| Data supplied |
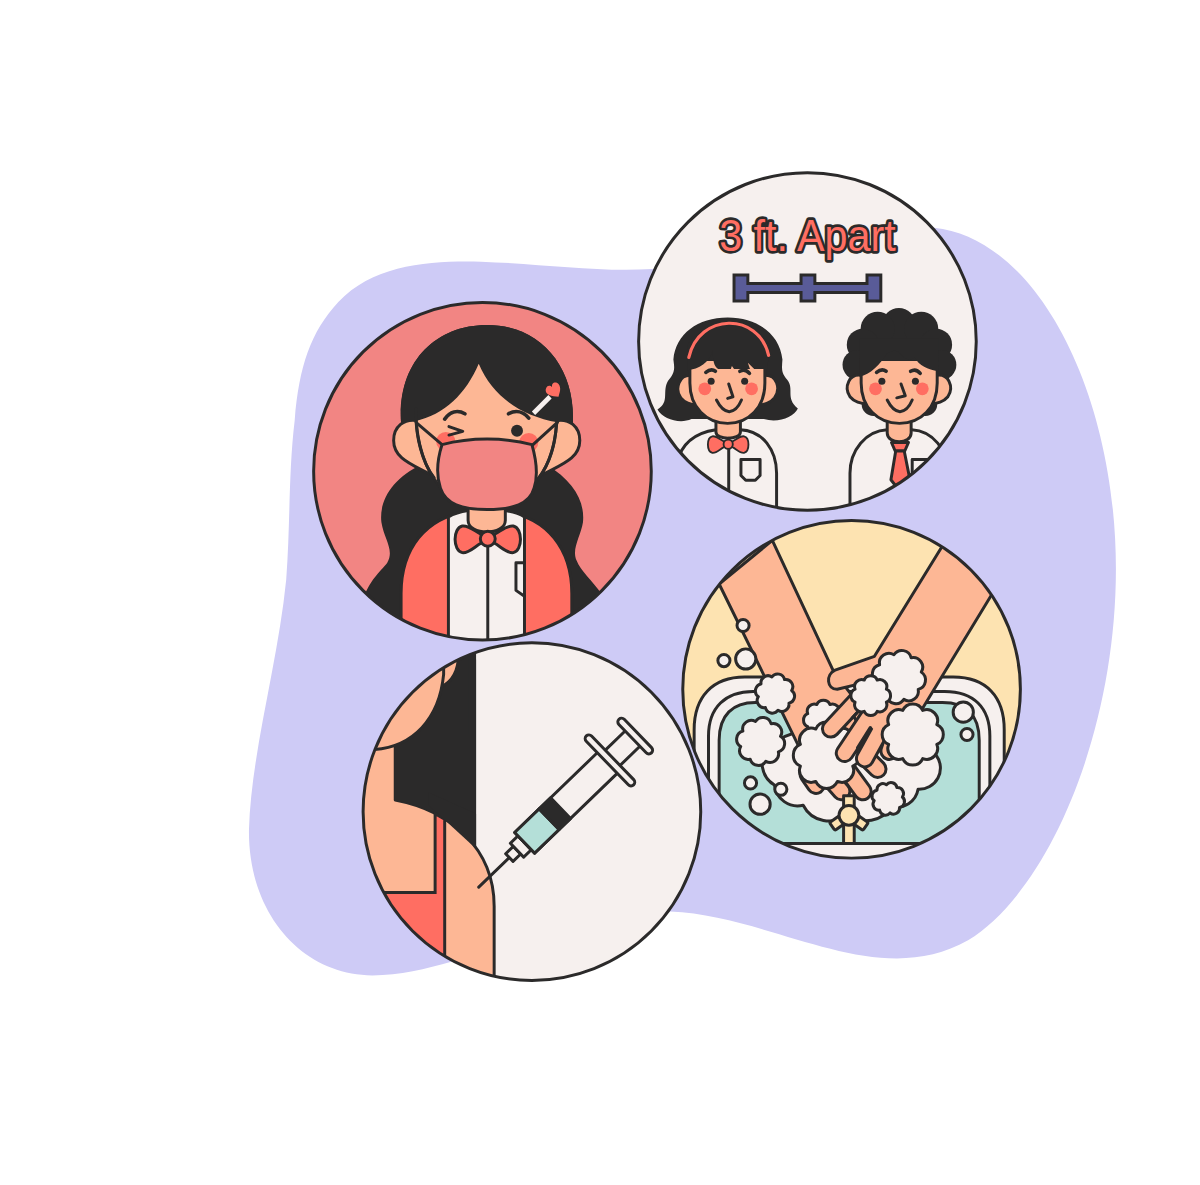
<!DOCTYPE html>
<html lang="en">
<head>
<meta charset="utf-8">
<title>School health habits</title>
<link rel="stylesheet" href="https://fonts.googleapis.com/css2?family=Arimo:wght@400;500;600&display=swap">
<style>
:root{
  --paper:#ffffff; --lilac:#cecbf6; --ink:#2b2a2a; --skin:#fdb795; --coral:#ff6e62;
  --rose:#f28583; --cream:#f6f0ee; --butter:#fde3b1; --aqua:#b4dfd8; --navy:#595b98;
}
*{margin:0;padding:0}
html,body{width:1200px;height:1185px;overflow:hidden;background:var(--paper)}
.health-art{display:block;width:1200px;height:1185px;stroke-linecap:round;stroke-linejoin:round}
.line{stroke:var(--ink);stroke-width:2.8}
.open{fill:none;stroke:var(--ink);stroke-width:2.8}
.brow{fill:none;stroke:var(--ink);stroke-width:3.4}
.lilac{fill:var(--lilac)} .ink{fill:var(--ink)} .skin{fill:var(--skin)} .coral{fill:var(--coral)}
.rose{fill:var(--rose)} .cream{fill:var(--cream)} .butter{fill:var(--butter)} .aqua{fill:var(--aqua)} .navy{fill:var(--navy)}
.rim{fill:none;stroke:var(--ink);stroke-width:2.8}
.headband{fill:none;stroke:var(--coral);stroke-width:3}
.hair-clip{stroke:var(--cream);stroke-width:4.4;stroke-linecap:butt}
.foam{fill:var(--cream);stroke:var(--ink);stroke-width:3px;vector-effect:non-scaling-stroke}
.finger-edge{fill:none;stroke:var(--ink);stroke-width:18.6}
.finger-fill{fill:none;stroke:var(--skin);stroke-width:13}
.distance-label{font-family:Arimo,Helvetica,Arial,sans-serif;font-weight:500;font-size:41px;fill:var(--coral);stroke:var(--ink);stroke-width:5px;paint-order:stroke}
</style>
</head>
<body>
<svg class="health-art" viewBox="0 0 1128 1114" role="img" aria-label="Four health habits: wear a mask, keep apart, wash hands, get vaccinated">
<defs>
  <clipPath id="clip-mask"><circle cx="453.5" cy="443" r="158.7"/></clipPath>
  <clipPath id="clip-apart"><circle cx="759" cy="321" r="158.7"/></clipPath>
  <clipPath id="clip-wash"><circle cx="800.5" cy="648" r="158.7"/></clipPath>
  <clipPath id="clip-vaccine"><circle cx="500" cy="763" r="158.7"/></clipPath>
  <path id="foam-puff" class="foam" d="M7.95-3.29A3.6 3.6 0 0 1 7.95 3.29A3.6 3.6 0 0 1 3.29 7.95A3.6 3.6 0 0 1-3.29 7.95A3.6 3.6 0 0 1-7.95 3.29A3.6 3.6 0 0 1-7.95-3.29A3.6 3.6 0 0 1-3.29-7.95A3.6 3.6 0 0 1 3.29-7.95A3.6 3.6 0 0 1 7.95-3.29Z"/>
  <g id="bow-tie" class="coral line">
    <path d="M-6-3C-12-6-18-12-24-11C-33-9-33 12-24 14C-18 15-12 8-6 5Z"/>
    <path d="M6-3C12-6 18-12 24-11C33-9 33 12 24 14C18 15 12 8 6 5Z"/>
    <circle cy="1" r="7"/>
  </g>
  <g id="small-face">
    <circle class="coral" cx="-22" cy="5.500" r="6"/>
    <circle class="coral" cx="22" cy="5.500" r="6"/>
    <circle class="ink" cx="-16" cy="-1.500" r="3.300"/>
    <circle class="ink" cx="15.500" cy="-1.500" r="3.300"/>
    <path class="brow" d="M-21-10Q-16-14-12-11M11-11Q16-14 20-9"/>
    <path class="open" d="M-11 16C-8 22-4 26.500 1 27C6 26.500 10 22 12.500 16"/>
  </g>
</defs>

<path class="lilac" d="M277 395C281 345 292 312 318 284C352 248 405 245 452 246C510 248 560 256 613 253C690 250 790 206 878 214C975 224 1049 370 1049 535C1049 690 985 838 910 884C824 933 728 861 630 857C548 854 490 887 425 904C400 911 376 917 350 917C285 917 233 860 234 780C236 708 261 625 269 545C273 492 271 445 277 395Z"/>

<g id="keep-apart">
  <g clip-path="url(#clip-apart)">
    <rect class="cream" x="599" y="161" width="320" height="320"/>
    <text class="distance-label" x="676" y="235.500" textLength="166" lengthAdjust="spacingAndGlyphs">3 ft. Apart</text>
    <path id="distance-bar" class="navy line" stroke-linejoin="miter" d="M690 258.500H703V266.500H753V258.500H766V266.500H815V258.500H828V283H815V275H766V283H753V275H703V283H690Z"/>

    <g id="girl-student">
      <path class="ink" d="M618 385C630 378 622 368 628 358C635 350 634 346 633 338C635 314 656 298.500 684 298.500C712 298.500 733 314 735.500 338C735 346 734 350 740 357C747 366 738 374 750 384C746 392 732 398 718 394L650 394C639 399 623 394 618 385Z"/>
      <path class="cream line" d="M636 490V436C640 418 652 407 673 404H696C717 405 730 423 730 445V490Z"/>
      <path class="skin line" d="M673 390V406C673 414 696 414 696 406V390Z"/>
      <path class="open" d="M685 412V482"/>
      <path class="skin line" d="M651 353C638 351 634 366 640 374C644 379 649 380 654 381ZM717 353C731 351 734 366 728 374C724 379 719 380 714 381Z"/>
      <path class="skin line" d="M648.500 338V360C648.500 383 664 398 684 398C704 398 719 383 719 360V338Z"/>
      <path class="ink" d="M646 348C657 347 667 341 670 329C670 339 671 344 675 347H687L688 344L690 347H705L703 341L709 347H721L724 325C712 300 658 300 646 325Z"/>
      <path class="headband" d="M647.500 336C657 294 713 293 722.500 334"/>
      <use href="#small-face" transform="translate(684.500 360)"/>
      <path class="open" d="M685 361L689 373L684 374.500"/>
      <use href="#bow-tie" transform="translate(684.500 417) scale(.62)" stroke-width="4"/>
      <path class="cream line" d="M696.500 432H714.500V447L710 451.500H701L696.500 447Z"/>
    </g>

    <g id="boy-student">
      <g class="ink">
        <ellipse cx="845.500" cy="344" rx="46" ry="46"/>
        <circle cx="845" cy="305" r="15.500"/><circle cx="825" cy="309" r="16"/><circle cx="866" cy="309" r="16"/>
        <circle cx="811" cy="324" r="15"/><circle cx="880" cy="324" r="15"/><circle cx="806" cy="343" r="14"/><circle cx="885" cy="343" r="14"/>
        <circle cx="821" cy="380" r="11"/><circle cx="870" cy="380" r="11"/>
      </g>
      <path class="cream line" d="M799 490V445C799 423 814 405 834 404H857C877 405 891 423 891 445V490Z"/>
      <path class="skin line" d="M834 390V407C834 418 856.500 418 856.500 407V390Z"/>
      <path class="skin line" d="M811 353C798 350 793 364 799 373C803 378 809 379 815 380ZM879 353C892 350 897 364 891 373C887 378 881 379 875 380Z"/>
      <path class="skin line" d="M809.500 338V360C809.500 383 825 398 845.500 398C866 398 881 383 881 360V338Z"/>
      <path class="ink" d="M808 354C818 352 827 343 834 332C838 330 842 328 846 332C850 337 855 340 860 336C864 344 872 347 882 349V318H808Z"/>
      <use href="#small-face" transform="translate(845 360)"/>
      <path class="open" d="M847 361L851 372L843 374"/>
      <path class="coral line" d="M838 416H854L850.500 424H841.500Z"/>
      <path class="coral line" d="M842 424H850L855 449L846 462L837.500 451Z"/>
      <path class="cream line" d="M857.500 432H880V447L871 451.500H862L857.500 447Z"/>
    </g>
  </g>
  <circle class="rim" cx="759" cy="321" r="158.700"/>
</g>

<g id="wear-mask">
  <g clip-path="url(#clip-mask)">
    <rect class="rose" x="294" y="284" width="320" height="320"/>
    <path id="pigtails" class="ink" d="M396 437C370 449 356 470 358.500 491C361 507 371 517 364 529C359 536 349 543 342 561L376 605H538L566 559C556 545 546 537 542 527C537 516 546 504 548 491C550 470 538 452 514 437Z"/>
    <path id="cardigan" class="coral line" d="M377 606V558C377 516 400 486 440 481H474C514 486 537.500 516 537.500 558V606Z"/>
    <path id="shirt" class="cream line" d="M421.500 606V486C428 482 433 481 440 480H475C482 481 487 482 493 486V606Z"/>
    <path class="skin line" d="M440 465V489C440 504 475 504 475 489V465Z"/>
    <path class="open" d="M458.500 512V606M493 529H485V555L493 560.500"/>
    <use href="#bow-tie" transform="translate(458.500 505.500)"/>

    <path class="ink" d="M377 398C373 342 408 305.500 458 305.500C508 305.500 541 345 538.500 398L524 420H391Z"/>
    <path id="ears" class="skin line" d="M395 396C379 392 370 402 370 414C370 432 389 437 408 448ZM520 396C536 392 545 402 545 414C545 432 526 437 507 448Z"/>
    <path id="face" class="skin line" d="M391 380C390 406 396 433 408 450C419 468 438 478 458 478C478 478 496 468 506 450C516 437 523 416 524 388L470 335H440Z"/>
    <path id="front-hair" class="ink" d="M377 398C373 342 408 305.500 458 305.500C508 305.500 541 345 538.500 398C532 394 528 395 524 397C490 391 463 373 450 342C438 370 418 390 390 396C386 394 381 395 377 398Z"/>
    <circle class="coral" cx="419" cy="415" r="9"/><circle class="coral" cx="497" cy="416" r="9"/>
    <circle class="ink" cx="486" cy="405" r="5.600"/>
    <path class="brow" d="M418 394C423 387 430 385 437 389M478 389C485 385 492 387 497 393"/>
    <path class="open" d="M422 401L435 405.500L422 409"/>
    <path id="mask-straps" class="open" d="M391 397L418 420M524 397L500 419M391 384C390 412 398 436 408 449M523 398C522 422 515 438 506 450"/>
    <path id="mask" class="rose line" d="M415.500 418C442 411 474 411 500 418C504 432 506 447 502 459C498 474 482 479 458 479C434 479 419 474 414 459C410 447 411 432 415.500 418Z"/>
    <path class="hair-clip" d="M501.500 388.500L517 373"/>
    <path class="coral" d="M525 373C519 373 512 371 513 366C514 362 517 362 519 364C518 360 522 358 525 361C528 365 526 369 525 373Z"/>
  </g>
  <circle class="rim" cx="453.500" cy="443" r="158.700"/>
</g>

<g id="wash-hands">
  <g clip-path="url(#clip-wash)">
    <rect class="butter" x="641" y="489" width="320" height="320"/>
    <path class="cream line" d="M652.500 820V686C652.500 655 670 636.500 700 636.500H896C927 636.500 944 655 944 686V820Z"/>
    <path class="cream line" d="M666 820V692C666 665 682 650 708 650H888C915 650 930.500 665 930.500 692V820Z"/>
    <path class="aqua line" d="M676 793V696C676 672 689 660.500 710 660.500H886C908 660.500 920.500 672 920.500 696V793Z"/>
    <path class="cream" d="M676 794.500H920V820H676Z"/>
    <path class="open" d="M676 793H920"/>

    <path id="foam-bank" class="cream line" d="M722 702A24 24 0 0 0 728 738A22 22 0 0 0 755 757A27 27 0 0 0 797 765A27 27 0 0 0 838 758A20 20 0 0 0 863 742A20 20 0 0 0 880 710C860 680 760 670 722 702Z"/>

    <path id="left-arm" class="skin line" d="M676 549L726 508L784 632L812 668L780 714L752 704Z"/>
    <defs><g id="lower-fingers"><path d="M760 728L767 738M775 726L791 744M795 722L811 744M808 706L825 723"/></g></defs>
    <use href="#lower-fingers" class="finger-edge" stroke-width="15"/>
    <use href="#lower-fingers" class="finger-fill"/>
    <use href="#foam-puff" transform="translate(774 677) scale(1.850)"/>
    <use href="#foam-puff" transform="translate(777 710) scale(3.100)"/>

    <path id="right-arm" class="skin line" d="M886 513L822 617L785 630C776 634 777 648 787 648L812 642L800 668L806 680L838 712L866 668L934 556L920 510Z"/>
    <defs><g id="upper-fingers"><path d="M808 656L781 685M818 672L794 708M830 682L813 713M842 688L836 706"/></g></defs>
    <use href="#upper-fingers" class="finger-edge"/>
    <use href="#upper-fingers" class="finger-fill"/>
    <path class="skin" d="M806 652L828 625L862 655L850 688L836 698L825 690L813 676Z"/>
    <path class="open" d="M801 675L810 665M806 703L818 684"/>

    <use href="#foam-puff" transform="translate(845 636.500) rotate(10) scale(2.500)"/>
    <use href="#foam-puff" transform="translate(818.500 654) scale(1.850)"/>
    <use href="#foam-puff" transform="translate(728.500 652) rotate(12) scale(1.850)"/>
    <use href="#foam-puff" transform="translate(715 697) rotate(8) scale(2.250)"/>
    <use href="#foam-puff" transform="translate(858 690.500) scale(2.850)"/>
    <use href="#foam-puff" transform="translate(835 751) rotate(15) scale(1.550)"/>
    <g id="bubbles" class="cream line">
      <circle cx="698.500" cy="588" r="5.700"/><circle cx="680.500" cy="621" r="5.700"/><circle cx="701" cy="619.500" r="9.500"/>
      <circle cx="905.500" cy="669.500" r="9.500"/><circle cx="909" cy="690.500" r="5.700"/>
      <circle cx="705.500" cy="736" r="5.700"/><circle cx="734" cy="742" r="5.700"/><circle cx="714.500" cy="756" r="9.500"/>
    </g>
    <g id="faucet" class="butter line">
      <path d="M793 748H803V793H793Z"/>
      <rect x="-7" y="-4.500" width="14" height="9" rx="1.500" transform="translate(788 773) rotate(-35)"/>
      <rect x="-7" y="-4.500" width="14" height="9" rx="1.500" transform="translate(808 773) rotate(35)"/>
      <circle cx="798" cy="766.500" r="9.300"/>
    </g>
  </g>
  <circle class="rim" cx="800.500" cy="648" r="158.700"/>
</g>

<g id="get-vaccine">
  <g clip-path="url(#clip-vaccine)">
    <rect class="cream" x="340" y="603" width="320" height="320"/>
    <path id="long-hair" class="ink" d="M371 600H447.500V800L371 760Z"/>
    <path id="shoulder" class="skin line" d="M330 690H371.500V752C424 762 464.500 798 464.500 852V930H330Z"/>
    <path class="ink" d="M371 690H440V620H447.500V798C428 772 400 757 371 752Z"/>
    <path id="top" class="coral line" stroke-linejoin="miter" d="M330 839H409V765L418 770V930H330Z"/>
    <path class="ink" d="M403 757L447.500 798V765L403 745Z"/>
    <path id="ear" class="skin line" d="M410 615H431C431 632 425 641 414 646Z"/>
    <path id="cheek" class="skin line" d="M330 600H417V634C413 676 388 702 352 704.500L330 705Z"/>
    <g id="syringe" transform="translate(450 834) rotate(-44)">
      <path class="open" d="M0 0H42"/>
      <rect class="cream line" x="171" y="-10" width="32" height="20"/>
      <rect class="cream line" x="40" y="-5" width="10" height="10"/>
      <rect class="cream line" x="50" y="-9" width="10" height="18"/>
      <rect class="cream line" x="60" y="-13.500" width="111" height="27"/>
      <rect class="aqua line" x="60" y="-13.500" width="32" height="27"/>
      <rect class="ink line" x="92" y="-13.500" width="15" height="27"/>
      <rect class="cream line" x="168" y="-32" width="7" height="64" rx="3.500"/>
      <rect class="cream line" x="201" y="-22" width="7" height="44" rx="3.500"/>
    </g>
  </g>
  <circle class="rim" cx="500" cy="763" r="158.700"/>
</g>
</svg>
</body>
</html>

| What this task involves |
Copy out all lines from the records where the word "rotate" appears.

| Answer space |
    <use href="#foam-puff" transform="translate(845 636.500) rotate(10) scale(2.500)"/>
    <use href="#foam-puff" transform="translate(728.500 652) rotate(12) scale(1.850)"/>
    <use href="#foam-puff" transform="translate(715 697) rotate(8) scale(2.250)"/>
    <use href="#foam-puff" transform="translate(835 751) rotate(15) scale(1.550)"/>
      <rect x="-7" y="-4.500" width="14" height="9" rx="1.500" transform="translate(788 773) rotate(-35)"/>
      <rect x="-7" y="-4.500" width="14" height="9" rx="1.500" transform="translate(808 773) rotate(35)"/>
    <g id="syringe" transform="translate(450 834) rotate(-44)">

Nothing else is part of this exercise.